The global prevalence of rheumatoid arthritis: a meta-analysis based on a systematic review
- Khalid Almutairi, Johannes Nossent, David Preen, Helen Keen, Charles Inderjeeth
The objective is to determine the global population prevalence of rheumatoid arthritis (RA) based on population-based studies and assess factors that influence RA prevalence estimates. Four electronic databases were searched (ProQuest Central, MEDLINE, Web of Science, and EMBASE) for peer-reviewed English publications that report prevalence estimates of RA from 1980 and 2019. We included case–control studies, cross-sectional studies, and prospective or retrospective cohort studies in our search strategy. A random-effect meta-analysis model was used to produce the pooled prevalence estimates. The potential between-study heterogeneity was identified

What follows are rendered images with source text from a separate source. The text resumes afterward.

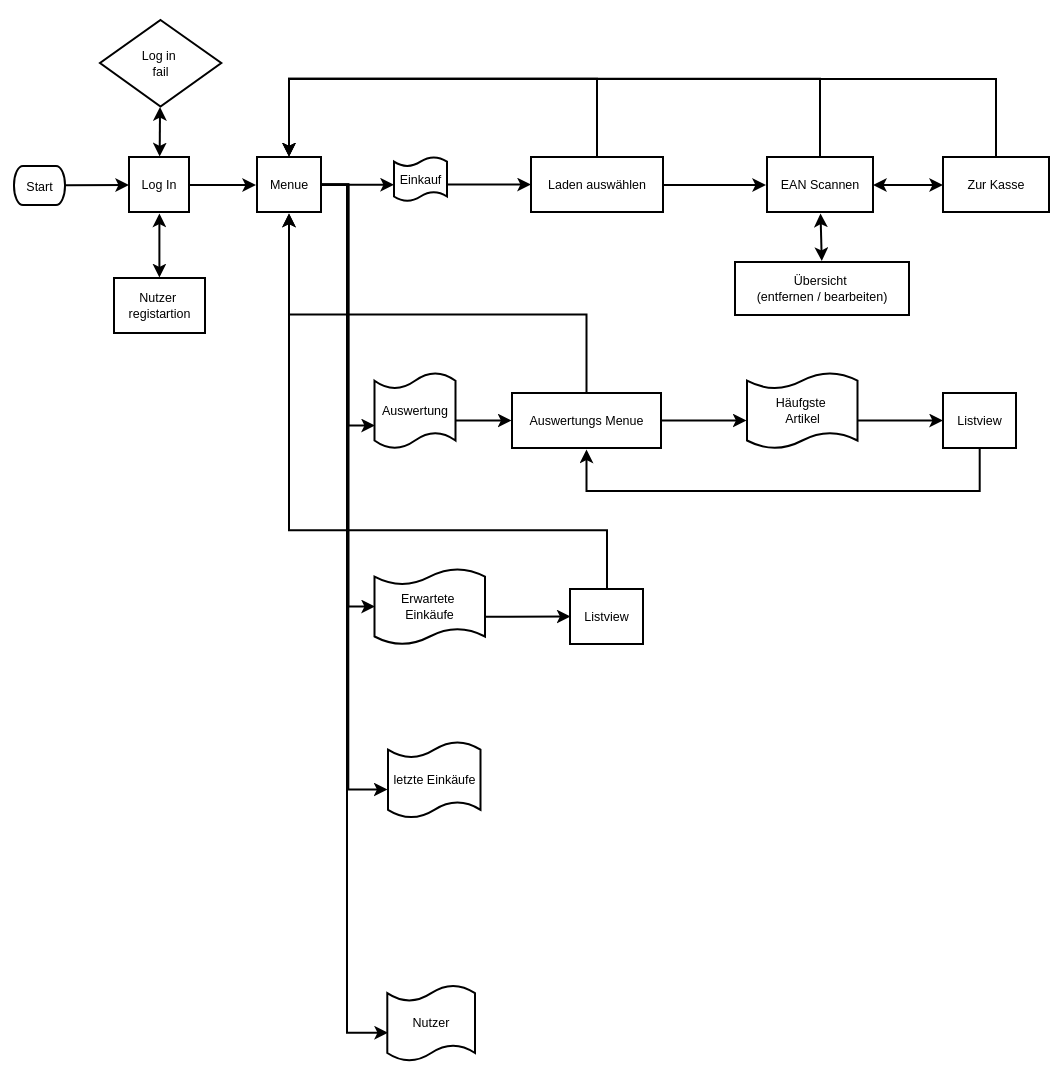
<!DOCTYPE html>
<html lang="de">
<head>
<meta charset="utf-8">
<title>Ablaufdiagramm Einkauf</title>
<style>
:root { --ink: #000; --paper: #fff; }
* { box-sizing: border-box; }
html, body { margin: 0; background: var(--paper); }
.flowchart {
  position: relative; width: 1062px; height: 1082px; overflow: hidden;
  background: var(--paper); color: var(--ink);
  font: 12.5px/15.6px "Liberation Sans", Arial, sans-serif;
}
.drawing { position: absolute; inset: 0; display: block; }
.connectors, .shapes { stroke: var(--ink); stroke-width: 2; stroke-miterlimit: 10; }
.connectors { fill: none; }
.shapes { fill: var(--paper); }
.to { marker-end: url(#arrow); }
.both { marker-start: url(#arrow); marker-end: url(#arrow); }
.node {
  position: absolute; display: flex; align-items: center; justify-content: center;
  padding-top: 2px; text-align: center; white-space: nowrap;
}
.step { border: 2px solid var(--ink); background: var(--paper); }
.terminal { border-radius: 10px / 20px; padding-top: 4px; }
</style>
</head>
<body>
<main class="flowchart">
  <svg class="drawing" width="1062" height="1082" viewBox="0 0 1062 1082" aria-hidden="true">
    <defs>
      <marker id="arrow" markerUnits="userSpaceOnUse" markerWidth="15" markerHeight="14" refX="11" refY="7" orient="auto-start-reverse">
        <path d="M0 0L14 7L0 14L3.5 7Z" fill="#000"/>
      </marker>
    </defs>
    <g class="connectors">
      <path class="to" d="M65 185.3L126 185"/>
      <path class="both" d="M160 110L159.7 153.5"/>
      <path class="both" d="M159.4 216.5V274.5"/>
      <path class="to" d="M190 185H253"/>
      <path class="to" d="M321 184.7H391"/>
      <path class="to" d="M447 184.6H528"/>
      <path class="to" d="M663 185H763"/>
      <path class="both" d="M876 185H940"/>
      <path class="both" d="M820.6 216.5L821.7 258"/>
      <path class="to" d="M597 157V78.7H289V153.5"/>
      <path class="to" d="M820 157V78.7H289V153.5"/>
      <path class="to" d="M996 157V79H289V153.5"/>
      <path class="to" d="M321 184.6H348.3V425.5H372"/>
      <path class="to" d="M321 184.6H348.3V606.5H372"/>
      <path class="to" d="M321 184.6H348.3V789.5H384.5"/>
      <path class="to" d="M321 185H347V1032.7H385"/>
      <path class="to" d="M586.5 393V314.5H289V216.5"/>
      <path class="to" d="M607 589V530.3H289V216.5"/>
      <path class="to" d="M456 420.5H508.5"/>
      <path class="to" d="M661 420.5H743.5"/>
      <path class="to" d="M858 420.5H940"/>
      <path class="to" d="M979.7 448V491H586.5V452.5"/>
      <path class="to" d="M485 616.7L567.5 616.5"/>
    </g>
    <g class="shapes">
      <polygon points="160.5,20 221.3,63 160.5,106.5 100,63"/>
      <path d="M394 161.7Q407.2 170.3 420.5 161.7T447 161.7V196.5Q433.7 187.9 420.5 196.5T394 196.5Z"/>
      <path d="M374.5 380.7Q394.8 395.2 415 380.7T455.5 380.7V440.5Q435.3 426 415 440.5T374.5 440.5Z"/>
      <path d="M747 380.7Q774.7 395.2 802.3 380.7T857.5 380.7V440.5Q829.9 426 802.3 440.5T747 440.5Z"/>
      <path d="M374.5 576.7Q402.2 591.2 429.8 576.7T485 576.7V636.5Q457.4 622 429.8 636.5T374.5 636.5Z"/>
      <path d="M388 749.7Q411.2 764.2 434.3 749.7T480.5 749.7V809.8Q457.4 795.3 434.3 809.8T388 809.8Z"/>
      <path d="M387.3 993.2Q409.3 1007.7 431.2 993.2T475 993.2V1053Q453.1 1038.5 431.2 1053T387.3 1053Z"/>
    </g>
  </svg>

  <div class="node step terminal" style="left:13px;top:165px;width:53px;height:41px">Start</div>
  <div class="node" style="left:100px;top:20px;width:121px;height:87px">Log in&nbsp;<br>fail</div>
  <div class="node step" style="left:128px;top:156px;width:62px;height:57px">Log In</div>
  <div class="node step" style="left:113px;top:277px;width:93px;height:57px">Nutzer&nbsp;<br>registartion</div>
  <div class="node step" style="left:256px;top:156px;width:66px;height:57px">Menue</div>

  <div class="node" style="left:394px;top:157px;width:53px;height:45px">Einkauf</div>
  <div class="node step" style="left:530px;top:156px;width:134px;height:57px">Laden auswählen</div>
  <div class="node step" style="left:766px;top:156px;width:108px;height:57px">EAN Scannen</div>
  <div class="node step" style="left:942px;top:156px;width:108px;height:57px">Zur Kasse</div>
  <div class="node step" style="left:734px;top:261px;width:176px;height:55px">Übersicht&nbsp;<br>(entfernen / bearbeiten)</div>

  <div class="node" style="left:374px;top:373px;width:82px;height:76px">Auswertung</div>
  <div class="node step" style="left:511px;top:392px;width:151px;height:57px">Auswertungs Menue</div>
  <div class="node" style="left:747px;top:373px;width:111px;height:76px">Häufgste&nbsp;<br>Artikel</div>
  <div class="node step" style="left:942px;top:392px;width:75px;height:57px">Listview</div>

  <div class="node" style="left:374px;top:569px;width:111px;height:76px">Erwartete&nbsp;<br>Einkäufe</div>
  <div class="node step" style="left:569px;top:588px;width:75px;height:57px">Listview</div>

  <div class="node" style="left:388px;top:742px;width:93px;height:76px">letzte Einkäufe</div>
  <div class="node" style="left:387px;top:985px;width:88px;height:76px">Nutzer</div>
</main>
</body>
</html>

using sensitivity analysis, sub-group and meta-regression analyses. A total of 67 studies were included in the meta-analysis, containing 742,246 RA patients and 211,592,925 healthy controls in the study period. The global RA prevalence estimate was 0.46% (95% confidence interval [CI] 0.39–0.54; I2 = 99.9%) with a 95% prediction interval (0.06–1.27). The RA point-prevalence was 0.45% (95% CI 0.38–0.53%) between 1986 and 2014, while the pooled period-prevalence was 0.46% (95% CI 0.36% and 0.57%) from 1955 to 2015. The highest RA pooled prevalence (0.69%; 95% CI 0.47–0.95) was derived from linked data source studies. Based on meta-regression, the factors that explain the studies' heterogeneity of RA prevalence, including geographical location, the risk bias assessment of studies and sample size. The global prevalence of RA between 1980 and 2019 was 460 per 100,000 population, with variations due to geographical location and study methodology. Linked data are the preferred method to estimate RA population prevalence as they provide the best case ascertainment.